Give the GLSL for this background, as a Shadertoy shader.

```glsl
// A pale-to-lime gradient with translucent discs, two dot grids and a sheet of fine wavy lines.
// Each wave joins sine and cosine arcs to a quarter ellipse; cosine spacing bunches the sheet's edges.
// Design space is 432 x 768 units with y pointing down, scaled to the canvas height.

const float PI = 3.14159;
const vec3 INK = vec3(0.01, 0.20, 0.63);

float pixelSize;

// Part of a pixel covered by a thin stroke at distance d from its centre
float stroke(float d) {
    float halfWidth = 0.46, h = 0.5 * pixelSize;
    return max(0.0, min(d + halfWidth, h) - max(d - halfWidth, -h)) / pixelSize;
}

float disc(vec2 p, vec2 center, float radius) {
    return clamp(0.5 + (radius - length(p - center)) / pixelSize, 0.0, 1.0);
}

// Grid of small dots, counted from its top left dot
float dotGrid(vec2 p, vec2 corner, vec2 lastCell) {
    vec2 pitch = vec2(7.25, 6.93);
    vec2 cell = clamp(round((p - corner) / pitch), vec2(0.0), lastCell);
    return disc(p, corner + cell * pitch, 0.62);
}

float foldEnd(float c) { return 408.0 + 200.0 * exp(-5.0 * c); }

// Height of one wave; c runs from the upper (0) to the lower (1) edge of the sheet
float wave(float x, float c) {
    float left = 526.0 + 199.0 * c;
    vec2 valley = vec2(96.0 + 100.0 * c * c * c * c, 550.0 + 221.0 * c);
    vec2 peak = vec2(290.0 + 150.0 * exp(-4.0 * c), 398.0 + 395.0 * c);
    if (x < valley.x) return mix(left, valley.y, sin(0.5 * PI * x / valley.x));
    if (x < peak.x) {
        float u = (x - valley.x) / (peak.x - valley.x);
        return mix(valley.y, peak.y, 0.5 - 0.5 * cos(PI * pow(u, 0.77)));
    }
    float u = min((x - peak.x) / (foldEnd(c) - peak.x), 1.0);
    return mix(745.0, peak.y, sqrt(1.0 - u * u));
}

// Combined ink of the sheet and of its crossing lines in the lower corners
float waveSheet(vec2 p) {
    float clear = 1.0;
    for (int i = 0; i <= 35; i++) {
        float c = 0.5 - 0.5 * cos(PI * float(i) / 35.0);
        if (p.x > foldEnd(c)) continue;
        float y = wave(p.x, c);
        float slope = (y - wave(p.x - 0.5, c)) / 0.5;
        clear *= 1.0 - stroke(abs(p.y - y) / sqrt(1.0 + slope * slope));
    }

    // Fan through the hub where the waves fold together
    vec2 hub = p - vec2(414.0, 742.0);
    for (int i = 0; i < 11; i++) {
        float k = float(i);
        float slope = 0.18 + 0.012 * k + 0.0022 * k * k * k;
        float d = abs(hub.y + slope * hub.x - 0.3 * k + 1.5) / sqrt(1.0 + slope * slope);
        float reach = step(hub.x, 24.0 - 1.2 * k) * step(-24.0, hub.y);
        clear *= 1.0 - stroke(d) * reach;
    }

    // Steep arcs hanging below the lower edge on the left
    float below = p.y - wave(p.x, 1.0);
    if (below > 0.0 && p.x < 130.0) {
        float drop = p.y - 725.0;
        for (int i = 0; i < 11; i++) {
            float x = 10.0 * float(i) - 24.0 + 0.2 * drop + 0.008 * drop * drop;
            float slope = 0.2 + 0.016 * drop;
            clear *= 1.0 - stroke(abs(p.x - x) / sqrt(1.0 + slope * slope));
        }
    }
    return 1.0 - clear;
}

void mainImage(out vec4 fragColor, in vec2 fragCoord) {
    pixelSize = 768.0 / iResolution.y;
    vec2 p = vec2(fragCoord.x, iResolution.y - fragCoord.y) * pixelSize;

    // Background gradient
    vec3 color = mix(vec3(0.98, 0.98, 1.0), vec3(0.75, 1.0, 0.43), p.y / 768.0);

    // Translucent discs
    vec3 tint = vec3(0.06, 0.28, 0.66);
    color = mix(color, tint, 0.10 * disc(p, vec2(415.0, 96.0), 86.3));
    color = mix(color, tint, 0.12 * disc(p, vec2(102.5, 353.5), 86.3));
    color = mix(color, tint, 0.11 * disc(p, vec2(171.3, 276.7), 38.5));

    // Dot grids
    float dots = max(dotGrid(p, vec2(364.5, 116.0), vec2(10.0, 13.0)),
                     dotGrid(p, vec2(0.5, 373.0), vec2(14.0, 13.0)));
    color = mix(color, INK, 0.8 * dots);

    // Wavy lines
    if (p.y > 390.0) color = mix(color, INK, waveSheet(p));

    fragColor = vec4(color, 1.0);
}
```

● **WHAT TO WORK ON**: Every line of the material that includes the word "clear" needs to be copied.

● **RESULT OF THE TASK**:
    float clear = 1.0;
        clear *= 1.0 - stroke(abs(p.y - y) / sqrt(1.0 + slope * slope));
        clear *= 1.0 - stroke(d) * reach;
            clear *= 1.0 - stroke(abs(p.x - x) / sqrt(1.0 + slope * slope));
    return 1.0 - clear;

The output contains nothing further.